Supplied material START

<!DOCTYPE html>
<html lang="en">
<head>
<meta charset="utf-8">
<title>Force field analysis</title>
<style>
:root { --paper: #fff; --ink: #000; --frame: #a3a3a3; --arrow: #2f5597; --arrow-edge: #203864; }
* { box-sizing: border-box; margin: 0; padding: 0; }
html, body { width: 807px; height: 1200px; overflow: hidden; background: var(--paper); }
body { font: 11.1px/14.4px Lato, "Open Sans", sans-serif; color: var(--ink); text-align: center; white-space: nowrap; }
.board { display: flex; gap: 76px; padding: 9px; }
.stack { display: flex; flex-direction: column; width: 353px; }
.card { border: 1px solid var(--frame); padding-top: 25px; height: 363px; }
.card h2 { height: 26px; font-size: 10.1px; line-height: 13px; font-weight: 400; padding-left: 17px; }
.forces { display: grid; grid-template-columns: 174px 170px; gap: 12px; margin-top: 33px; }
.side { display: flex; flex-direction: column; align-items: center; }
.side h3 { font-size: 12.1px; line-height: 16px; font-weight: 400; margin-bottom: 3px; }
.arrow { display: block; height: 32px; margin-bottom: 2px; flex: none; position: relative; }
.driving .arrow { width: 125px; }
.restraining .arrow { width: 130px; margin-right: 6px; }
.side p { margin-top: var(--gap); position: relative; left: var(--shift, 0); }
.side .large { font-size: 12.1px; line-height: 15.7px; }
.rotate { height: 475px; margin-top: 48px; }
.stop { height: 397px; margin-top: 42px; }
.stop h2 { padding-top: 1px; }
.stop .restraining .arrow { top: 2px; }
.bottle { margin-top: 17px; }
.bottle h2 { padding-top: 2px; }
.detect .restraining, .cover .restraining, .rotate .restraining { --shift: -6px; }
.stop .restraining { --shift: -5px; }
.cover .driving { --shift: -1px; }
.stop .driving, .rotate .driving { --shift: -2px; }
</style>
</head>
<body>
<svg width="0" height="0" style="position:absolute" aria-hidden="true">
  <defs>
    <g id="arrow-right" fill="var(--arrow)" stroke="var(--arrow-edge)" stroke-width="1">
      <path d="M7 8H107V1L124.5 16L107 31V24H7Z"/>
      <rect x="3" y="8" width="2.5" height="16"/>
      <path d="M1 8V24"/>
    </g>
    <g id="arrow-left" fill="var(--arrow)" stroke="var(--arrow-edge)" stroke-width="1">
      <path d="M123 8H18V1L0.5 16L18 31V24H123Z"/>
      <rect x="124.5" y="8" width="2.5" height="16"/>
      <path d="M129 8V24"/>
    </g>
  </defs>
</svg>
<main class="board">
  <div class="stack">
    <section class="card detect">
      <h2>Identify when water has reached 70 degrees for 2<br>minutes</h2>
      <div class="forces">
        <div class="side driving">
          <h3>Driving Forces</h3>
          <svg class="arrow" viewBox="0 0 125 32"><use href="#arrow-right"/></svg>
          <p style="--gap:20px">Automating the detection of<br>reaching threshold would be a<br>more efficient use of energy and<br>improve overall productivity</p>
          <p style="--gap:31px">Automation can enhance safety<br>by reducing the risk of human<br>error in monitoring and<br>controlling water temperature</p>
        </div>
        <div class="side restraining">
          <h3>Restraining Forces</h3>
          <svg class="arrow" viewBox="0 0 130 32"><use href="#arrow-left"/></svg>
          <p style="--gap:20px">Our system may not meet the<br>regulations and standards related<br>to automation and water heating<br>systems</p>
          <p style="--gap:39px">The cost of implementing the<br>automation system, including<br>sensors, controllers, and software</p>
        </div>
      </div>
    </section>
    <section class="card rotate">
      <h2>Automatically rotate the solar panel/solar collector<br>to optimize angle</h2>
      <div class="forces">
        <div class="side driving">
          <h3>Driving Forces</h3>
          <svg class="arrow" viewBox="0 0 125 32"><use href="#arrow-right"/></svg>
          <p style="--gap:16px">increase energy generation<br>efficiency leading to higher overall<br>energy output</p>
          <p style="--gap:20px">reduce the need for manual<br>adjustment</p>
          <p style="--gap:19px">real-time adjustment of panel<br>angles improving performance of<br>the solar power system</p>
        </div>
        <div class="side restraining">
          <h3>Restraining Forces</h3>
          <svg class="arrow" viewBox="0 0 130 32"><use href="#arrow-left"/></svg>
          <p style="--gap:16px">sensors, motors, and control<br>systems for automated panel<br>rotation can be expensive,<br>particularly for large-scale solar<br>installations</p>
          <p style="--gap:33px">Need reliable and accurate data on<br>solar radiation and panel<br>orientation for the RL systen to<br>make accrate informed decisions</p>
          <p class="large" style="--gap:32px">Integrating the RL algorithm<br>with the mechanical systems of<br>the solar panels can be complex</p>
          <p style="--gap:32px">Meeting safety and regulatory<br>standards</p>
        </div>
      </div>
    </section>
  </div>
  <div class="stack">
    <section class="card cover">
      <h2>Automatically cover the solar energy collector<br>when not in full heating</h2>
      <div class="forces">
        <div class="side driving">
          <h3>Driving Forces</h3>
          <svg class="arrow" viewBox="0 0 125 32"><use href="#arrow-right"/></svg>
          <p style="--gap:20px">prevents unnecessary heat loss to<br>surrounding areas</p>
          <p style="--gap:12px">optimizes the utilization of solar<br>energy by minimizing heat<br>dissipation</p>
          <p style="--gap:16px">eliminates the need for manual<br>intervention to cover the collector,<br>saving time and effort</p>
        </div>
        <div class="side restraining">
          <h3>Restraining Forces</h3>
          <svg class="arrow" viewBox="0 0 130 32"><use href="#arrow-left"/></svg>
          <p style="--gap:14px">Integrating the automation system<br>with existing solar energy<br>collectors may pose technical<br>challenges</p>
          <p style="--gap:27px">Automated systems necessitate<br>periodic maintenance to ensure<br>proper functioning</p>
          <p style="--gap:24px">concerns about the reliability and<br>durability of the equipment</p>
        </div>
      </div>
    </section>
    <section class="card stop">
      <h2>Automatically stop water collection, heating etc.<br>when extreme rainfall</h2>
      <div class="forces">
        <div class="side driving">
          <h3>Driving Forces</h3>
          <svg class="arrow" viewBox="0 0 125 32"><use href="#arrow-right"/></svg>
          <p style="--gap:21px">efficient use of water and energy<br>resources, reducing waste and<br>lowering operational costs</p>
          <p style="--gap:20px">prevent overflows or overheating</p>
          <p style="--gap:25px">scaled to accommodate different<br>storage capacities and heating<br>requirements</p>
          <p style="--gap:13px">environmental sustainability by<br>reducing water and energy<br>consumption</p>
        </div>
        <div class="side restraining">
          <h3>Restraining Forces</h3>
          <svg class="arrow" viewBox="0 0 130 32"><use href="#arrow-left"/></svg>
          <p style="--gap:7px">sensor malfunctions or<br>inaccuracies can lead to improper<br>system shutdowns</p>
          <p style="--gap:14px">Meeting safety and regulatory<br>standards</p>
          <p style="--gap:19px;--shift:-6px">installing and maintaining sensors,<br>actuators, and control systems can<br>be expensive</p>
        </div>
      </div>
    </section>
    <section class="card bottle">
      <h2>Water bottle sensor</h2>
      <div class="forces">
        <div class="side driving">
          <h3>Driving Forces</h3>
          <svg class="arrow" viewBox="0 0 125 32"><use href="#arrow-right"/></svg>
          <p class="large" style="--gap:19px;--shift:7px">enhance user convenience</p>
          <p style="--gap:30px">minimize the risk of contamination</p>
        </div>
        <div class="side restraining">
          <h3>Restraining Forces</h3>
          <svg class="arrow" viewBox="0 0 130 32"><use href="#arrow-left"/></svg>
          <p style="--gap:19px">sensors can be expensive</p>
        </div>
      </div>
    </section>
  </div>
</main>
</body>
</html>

Supplied material END
Supplied material START

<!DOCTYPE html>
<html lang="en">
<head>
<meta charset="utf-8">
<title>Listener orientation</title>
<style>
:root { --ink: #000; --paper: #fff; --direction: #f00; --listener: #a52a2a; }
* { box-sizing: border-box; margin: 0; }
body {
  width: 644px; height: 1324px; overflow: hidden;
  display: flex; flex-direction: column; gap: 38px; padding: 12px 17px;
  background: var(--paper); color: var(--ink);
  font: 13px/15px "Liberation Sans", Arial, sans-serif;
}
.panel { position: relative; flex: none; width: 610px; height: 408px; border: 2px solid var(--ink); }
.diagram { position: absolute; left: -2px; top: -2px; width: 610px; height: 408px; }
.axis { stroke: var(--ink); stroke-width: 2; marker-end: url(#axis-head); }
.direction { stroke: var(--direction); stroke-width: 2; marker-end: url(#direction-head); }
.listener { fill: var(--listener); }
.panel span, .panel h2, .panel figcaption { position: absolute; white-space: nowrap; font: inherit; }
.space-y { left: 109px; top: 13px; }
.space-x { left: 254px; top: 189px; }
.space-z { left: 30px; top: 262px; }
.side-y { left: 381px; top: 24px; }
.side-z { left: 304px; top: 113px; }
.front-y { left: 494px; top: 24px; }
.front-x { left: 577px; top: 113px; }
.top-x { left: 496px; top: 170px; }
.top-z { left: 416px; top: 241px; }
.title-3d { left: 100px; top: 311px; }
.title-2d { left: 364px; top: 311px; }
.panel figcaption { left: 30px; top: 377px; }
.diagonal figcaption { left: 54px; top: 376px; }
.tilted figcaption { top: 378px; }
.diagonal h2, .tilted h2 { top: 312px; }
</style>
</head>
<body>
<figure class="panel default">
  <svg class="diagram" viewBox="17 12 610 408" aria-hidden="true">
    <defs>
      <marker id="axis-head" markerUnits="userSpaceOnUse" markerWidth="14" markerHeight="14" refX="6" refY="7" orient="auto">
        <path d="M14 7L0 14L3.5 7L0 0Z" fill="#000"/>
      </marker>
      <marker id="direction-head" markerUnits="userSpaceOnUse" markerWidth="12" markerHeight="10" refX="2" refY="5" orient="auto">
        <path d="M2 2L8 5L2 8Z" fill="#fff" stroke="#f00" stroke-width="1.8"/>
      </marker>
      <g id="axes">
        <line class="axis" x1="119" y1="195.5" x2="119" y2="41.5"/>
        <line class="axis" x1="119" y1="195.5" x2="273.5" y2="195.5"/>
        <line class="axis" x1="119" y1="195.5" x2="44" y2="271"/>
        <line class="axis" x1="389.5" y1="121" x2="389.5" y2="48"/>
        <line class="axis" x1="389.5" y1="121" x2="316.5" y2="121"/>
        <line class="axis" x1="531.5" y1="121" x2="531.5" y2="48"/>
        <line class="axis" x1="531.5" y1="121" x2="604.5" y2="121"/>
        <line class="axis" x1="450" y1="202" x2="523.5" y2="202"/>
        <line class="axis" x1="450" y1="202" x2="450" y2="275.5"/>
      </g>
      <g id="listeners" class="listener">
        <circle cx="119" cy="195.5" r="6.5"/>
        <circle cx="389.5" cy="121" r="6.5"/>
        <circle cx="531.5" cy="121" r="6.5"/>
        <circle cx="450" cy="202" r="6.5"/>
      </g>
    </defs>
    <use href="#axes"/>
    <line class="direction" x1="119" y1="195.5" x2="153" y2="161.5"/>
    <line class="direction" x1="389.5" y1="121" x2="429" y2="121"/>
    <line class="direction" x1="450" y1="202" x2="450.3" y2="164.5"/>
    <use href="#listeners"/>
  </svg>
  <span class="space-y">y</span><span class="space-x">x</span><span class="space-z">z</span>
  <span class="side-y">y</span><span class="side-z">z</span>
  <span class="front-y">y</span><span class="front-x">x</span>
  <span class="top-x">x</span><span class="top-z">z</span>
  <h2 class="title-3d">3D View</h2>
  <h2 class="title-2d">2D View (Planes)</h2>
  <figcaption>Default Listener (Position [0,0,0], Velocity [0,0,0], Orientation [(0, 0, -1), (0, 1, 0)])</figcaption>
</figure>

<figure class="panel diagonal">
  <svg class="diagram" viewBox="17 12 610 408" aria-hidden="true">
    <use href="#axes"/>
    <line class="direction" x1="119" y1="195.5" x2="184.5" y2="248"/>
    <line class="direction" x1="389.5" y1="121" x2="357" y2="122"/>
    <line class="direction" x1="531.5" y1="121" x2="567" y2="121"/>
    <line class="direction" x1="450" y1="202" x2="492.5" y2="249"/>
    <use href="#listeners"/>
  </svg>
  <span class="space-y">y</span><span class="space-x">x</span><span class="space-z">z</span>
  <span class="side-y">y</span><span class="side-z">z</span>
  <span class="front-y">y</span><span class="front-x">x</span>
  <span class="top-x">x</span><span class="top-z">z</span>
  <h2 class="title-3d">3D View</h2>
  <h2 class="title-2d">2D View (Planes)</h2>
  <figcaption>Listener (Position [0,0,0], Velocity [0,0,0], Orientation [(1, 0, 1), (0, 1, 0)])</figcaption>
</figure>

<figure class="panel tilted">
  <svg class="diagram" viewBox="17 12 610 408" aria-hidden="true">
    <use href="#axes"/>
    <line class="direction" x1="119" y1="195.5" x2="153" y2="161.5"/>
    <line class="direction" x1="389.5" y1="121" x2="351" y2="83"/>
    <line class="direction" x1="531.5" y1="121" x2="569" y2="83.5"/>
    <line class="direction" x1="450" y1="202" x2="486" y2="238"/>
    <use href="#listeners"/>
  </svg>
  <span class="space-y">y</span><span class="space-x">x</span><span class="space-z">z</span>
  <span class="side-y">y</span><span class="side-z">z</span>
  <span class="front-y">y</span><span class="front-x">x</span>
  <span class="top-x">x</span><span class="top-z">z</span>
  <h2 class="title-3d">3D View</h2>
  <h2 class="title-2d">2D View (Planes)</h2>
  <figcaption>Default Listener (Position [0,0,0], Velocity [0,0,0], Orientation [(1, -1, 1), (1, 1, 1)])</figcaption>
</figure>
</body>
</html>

Supplied material END

» Work to be completed
Identify each line in the records above containing the word "flex"; copy those lines.

» Result of the task
.board { display: flex; gap: 76px; padding: 9px; }
.stack { display: flex; flex-direction: column; width: 353px; }
.side { display: flex; flex-direction: column; align-items: center; }
.arrow { display: block; height: 32px; margin-bottom: 2px; flex: none; position: relative; }
  display: flex; flex-direction: column; gap: 38px; padding: 12px 17px;
.panel { position: relative; flex: none; width: 610px; height: 408px; border: 2px solid var(--ink); }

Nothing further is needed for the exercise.